There is an old saying that goes, “A person’s home is their castle.” This phrase is used to explain the deeply intrinsic motivation we have to protect our property and its inhabitants. When intruders try to invade our space and threaten us with personal injury or worse, we are sometimes forced to respond to the threat. However, what does the law in North Carolina say about our choice of defense?
Charlotte Criminal Lawyer Brad Smith answers the question: “The person that called the police doesn’t want to press charges, can I still be prosecuted?”
NASA just reported that May 2016 was the hottest month our planet has ever had—and North Carolina’s sweltering temperatures have been no exception. Given that summer is now here it seems as good a time as any to remind people of the dangers of leaving small children and pets in hot vehicles.
J. Bradley Smith of Arnold & Smith, PLLC responds to “The person that called the police doesn’t want to press charges, can I still be prosecuted?”

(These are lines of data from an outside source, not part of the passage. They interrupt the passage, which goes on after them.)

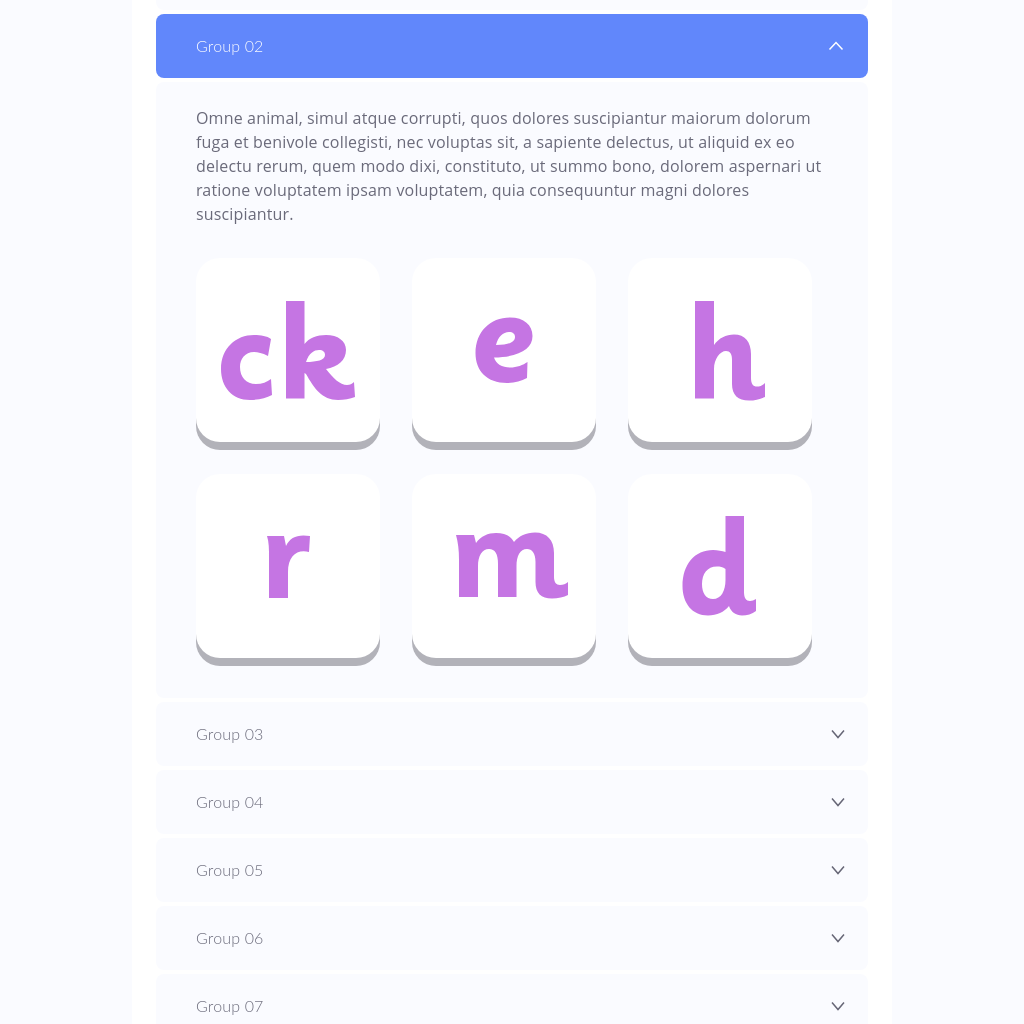
<!DOCTYPE html>
<html lang="en">
<head>
<meta charset="utf-8">
<title>Letter groups</title>
<style>
:root {
  --page: #fafbff;
  --sheet: #ffffff;
  --panel: #fafbff;
  --accent: #6187fb;
  --on-accent: #ffffff;
  --text: #6a6a7a;
  --icon: #666676;
  --letter: #c575e3;
  --card-edge: #b2b2b9;
}
* { box-sizing: border-box; margin: 0; padding: 0; }
html, body { width: 1024px; height: 1024px; overflow: hidden; background: var(--page); }
.sheet {
  width: 760px;
  height: 1024px;
  margin-left: 132px;
  padding: 0 24px;
  background: var(--sheet);
  overflow: hidden;
}
.accordion { display: flex; flex-direction: column; gap: 4px; }
.previous-group { height: 10px; flex: none; border-radius: 0 0 8px 8px; background: var(--panel); }
.group-header {
  display: flex;
  flex: none;
  align-items: center;
  justify-content: space-between;
  height: 64px;
  padding: 0 22px 0 40px;
  border-radius: 8px;
  background: var(--panel);
  color: var(--text);
  font: 300 16px/24px Lato, sans-serif;
  letter-spacing: 0.16px;
}
.group-header h2 { font: inherit; }
.group-header.open { padding-right: 24px; background: var(--accent); color: var(--on-accent); }
.chevron { width: 16px; height: 16px; fill: none; stroke: var(--icon); stroke-width: 1.5; }
.open .chevron { stroke: var(--on-accent); }
.group-content {
  flex: none;
  height: 616px;
  padding: 24px 40px 0;
  border-radius: 8px;
  background: var(--panel);
}
.intro {
  color: var(--text);
  font: 400 16px/24px "Open Sans", sans-serif;
  letter-spacing: 0.16px;
  white-space: nowrap;
}
.letter-cards {
  display: grid;
  grid-template-columns: repeat(3, 184px);
  grid-auto-rows: 184px;
  gap: 32px;
  margin-top: 32px;
  list-style: none;
}
.letter-card {
  border-radius: 24px;
  background: var(--sheet);
  box-shadow: 0 8px 0 var(--card-edge);
}
.letter-card svg { display: block; width: 184px; height: 184px; fill: var(--letter); fill-rule: evenodd; }
</style>
</head>
<body>
<main class="sheet">
  <div class="accordion">
    <div class="previous-group"></div>

    <div class="group-header open">
      <h2>Group 02</h2>
      <svg class="chevron" viewBox="0 0 16 16" aria-hidden="true"><path d="M1.5 11.5L8 4.5L14.5 11.5"/></svg>
    </div>

    <section class="group-content">
      <p class="intro">Omne animal, simul atque corrupti, quos dolores suscipiantur maiorum dolorum<br>fuga et benivole collegisti, nec voluptas sit, a sapiente delectus, ut aliquid ex eo<br>delectu rerum, quem modo dixi, constituto, ut summo bono, dolorem aspernari ut<br>ratione voluptatem ipsam voluptatem, quia consequuntur magni dolores<br>suscipiantur.</p>

      <ul class="letter-cards">
        <li class="letter-card">
          <svg viewBox="196 258 184 184" role="img" aria-label="ck">
            <path d="M271 339L268 356C262 353 258 352 254 352C245 352 240 359 240 367C240 377 246 384 256 384C262 384 267 382 271 379L272 395C266 398 259 400 250 400C232 400 221 387 221 369C221 348 236 335 254 335C261 335 267 336 271 339Z"/>
            <path d="M286 301H304.5V344C309 338 317 335 326 335C338 335 346 341 346 350C346 360 338 367 326 369C333 378 340 385 347 385C350 385 352 384 354 382L355 397C350 399 344 400 338 400C322 400 314 388 306 374L304.5 373V398.5H286ZM306 362C309 353 314 350 319 350C323 350 325 352 325 355C325 360 317 362 306 362Z"/>
          </svg>
        </li>
        <li class="letter-card">
          <svg viewBox="412 258 184 184" role="img" aria-label="e">
            <path d="M527 378C521 381 515 383 507 383C487 383 475.5 371 475.5 353C475.5 332 490 317.5 510 317.5C524 317.5 532.5 325 532.5 336C532.5 349 519 357 494 357.5C496 364 502 367.5 510 367.5C517 367.5 523 365 527.5 362ZM496 345C498 337 503 332 509 332C513 332 515 334 515 337C515 342 509 345 496 345Z"/>
          </svg>
        </li>
        <li class="letter-card">
          <svg viewBox="628 258 184 184" role="img" aria-label="h">
            <path d="M695 301H714V345C719 338 726 334.5 734 334.5C745 334.5 751 342 751 354V378C751 384 753 386.5 757 386.5C760 386.5 763 385 765 383V397C760 399 755 400.5 749 400.5C738 400.5 732 395 732 384V360C732 354 730 351 726 351C720 351 714 359 714 369V398.5H695Z"/>
          </svg>
        </li>
        <li class="letter-card">
          <svg viewBox="196 474 184 184" role="img" aria-label="r">
            <path d="M267 536H284L286 546C290 537 298 534 310 536L309 552C297 549 288 556 288 572V598H269V558C269 549 269 542 267 536Z"/>
          </svg>
        </li>
        <li class="letter-card">
          <svg viewBox="412 474 184 184" role="img" aria-label="m">
            <path d="M456 535H474L476 543C481 536 488 533 496 533C505 533 511 536 514 542C519 536 526 532.5 535 532.5C547 532.5 554 540 554 553V577C554 582 556 585 560 585C563 585 566 584 568 582V595C564 597 558 598.5 552 598.5C541 598.5 535.5 593 535.5 582V562C535.5 553 532 549 527 549C520 549 516.5 556 516.5 566V597H498V564C498 554 495 549 489 549C482 549 478 556 478 566V597H459V560C459 550 458 542 456 535Z"/>
          </svg>
        </li>
        <li class="letter-card">
          <svg viewBox="628 474 184 184" role="img" aria-label="d">
            <path d="M725.5 516H744V592C744 598 746 601 750 601C752 601 754 600 756 599V611C752 614 747 615.5 742 615.5C736 615.5 731 612 729 606C724 612 717 615.5 708 615.5C692 615.5 682.5 603 682.5 586C682.5 564 695 550 713 550C718 550 722 551 725.5 552ZM725.5 569C723 567 720 566.5 717 566.5C707 566.5 702 574 702 584C702 593 706 599 713 599C721 599 725.5 591 725.5 580Z"/>
          </svg>
        </li>
      </ul>
    </section>

    <div class="group-header">
      <h2>Group 03</h2>
      <svg class="chevron" viewBox="0 0 16 16" aria-hidden="true"><path id="chevron-down" d="M2 4.5L8 11.5L14 4.5"/></svg>
    </div>
    <div class="group-header">
      <h2>Group 04</h2>
      <svg class="chevron" viewBox="0 0 16 16" aria-hidden="true"><use href="#chevron-down"/></svg>
    </div>
    <div class="group-header">
      <h2>Group 05</h2>
      <svg class="chevron" viewBox="0 0 16 16" aria-hidden="true"><use href="#chevron-down"/></svg>
    </div>
    <div class="group-header">
      <h2>Group 06</h2>
      <svg class="chevron" viewBox="0 0 16 16" aria-hidden="true"><use href="#chevron-down"/></svg>
    </div>
    <div class="group-header">
      <h2>Group 07</h2>
      <svg class="chevron" viewBox="0 0 16 16" aria-hidden="true"><use href="#chevron-down"/></svg>
    </div>
  </div>
</main>
</body>
</html>
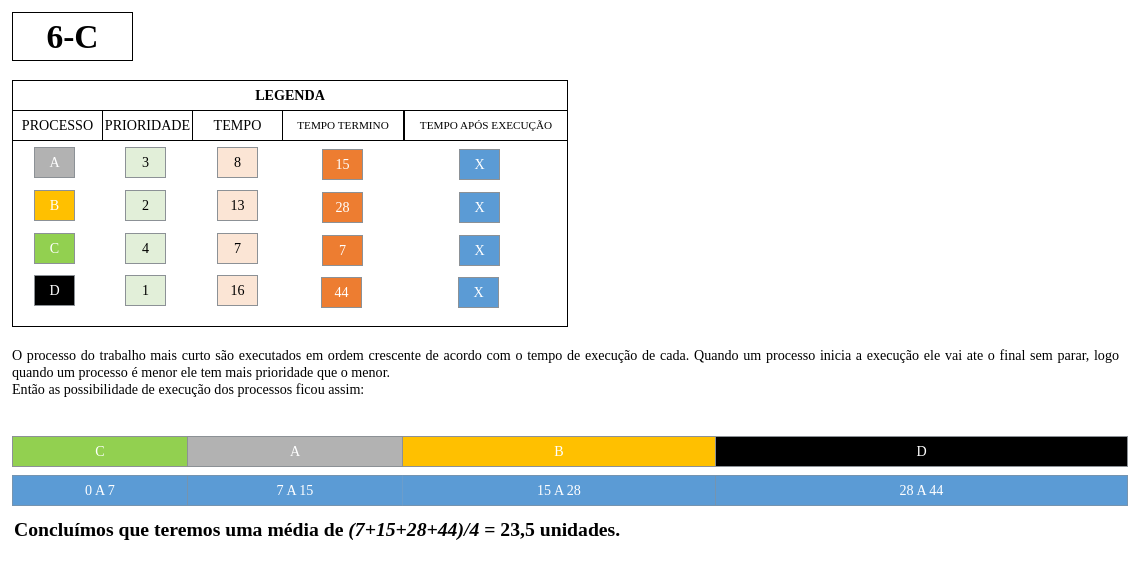
<!DOCTYPE html>
<html lang="pt-BR">
<head>
<meta charset="utf-8">
<title>6-C</title>
<style>
:root {
  --ink: #000;
  --paper: #fff;
  --edge: #8c9196;
  --gray: #b2b2b2;
  --yellow: #ffc000;
  --green: #92d050;
  --black: #000;
  --mint: #e2efd9;
  --peach: #fbe5d5;
  --orange: #ed7d31;
  --blue: #5b9bd5;
}
* { box-sizing: border-box; margin: 0; padding: 0; }
body {
  width: 1140px; height: 588px; overflow: hidden;
  padding: 12px;
  background: var(--paper); color: var(--ink);
  font: 14.1px/17px "Liberation Serif", "Times New Roman", serif;
}
.exercise {
  width: 121px; height: 49px;
  border: 1px solid var(--ink);
  font-size: 33.5px; line-height: 47px; text-align: center;
}
.legend {
  width: 556px; height: 247px; margin-top: 19px;
  border: 1px solid var(--ink);
}
.legend h2 { height: 29px; font-size: 14.1px; line-height: 29px; text-align: center; }
.columns {
  display: grid; grid-template-columns: 89px 90px 90px 121px 164px;
  height: 31px;
  border: solid var(--ink); border-width: 1px 0;
  line-height: 29px; text-align: center; white-space: nowrap;
}
.columns span + span { border-left: 1px solid var(--ink); }
.columns .small { font-size: 11.2px; }
.columns span.after { border-left-width: 2px; }
.processes {
  display: grid;
  grid-template-columns: 91px 92px 105px 137px 41px;
  grid-template-rows: 43px 43px 42px 33px;
  padding: 6px 0 0 21px;
}
.chip {
  width: 41px; height: 31px;
  border: 1px solid var(--edge);
  line-height: 29px; text-align: center;
}
.end, .rest { margin-top: 2px; }
.last { margin-left: -1px; }
.a, .b, .c, .d, .end, .rest { color: var(--paper); }
.a { background: var(--gray); }
.b { background: var(--yellow); }
.c { background: var(--green); }
.d { background: var(--black); }
.priority { background: var(--mint); }
.time { background: var(--peach); }
.end { background: var(--orange); }
.rest { background: var(--blue); }
.explanation { width: 1107px; margin-top: 20px; white-space: nowrap; }
.explanation span { display: block; }
.explanation .full { text-align: justify; text-align-last: justify; white-space: normal; }
.timeline {
  display: grid; grid-template-columns: 176px 215px 313px 412px;
  height: 31px;
  line-height: 29px; text-align: center; color: var(--paper);
}
.timeline span { border: 1px solid var(--edge); }
.timeline span + span { border-left-width: 0; }
.order { margin-top: 38px; }
.order span:not(:last-child) { border-right-color: var(--edge); }
.intervals { margin-top: 8px; background: var(--blue); }
.intervals span { border-color: #7594b0; }
.intervals span:nth-child(2) { border-right-color: #6b9dcb; }
.conclusion { margin: 11px 0 0 2px; font-size: 19.7px; line-height: 24px; white-space: nowrap; }
</style>
</head>
<body>
<h1 class="exercise">6-C</h1>

<section class="legend">
  <h2>LEGENDA</h2>
  <div class="columns">
    <span>PROCESSO</span><span>PRIORIDADE</span><span>TEMPO</span>
    <span class="small">TEMPO TERMINO</span><span class="small after">TEMPO APÓS EXECUÇÃO</span>
  </div>
  <div class="processes">
    <span class="chip a">A</span><span class="chip priority">3</span><span class="chip time">8</span><span class="chip end">15</span><span class="chip rest">X</span>
    <span class="chip b">B</span><span class="chip priority">2</span><span class="chip time">13</span><span class="chip end">28</span><span class="chip rest">X</span>
    <span class="chip c">C</span><span class="chip priority">4</span><span class="chip time">7</span><span class="chip end">7</span><span class="chip rest">X</span>
    <span class="chip d">D</span><span class="chip priority">1</span><span class="chip time">16</span><span class="chip end last">44</span><span class="chip rest last">X</span>
  </div>
</section>

<p class="explanation">
  <span class="full">O processo do trabalho mais curto são executados em ordem crescente de acordo com o tempo de execução de cada. Quando um processo inicia a execução ele vai ate o final sem parar, logo</span>
  <span>quando um processo é menor ele tem mais prioridade que o menor.</span>
  <span>Então as possibilidade de execução dos processos ficou assim:</span>
</p>

<div class="timeline order">
  <span class="c">C</span><span class="a">A</span><span class="b">B</span><span class="d">D</span>
</div>
<div class="timeline intervals">
  <span>0 A 7</span><span>7 A 15</span><span>15 A 28</span><span>28 A 44</span>
</div>

<h3 class="conclusion">Concluímos que teremos uma média de <em>(7+15+28+44)/4</em> = 23,5 unidades.</h3>
</body>
</html>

A twenty-two-year old Florida man brought a scene from Joel and Ethan Cohen’s 1998 feature film The Big Lebowski to life last week by accidentally smashing up a stranger’s car in a fit of misdirected rage.
J. Bradley Smith of Arnold & Smith, PLLC answers the question “Do I need to hire an attorney if I have been falsely accused?”
If you are a parent and your child is a teenager, you need a criminal defense lawyer.
So writes author Lisa Green in her new book On Your Case: A compassionate (and Only Slightly Bossy) Legal Guide for Every Stage of a Woman’s Life. Green cites numerous examples in her book showing how even good intentions and seemingly harmless actions can balloon into criminal charges for unsuspecting teens—and parents.
Green writes that parents of teenagers need a criminal defense attorney on speed dial for more than criminal charges. What if, for instance, a school administrator asks a teenager to hand over his or her cell phone because he or she was accused of sending inappropriate text messages? The child or young adult has not been charged with a crime, but citizens—including children and young adults—have Constitutional rights, and those rights extend to investigations.
School administrators can search a cell phone, a laptop, a book bag or any other item belonging to a student only if they have reasonable suspicion that a child has engaged in criminal activity. If a search request is made, Green writes, a child or young adult should refuse the request and ask to call one’s parents.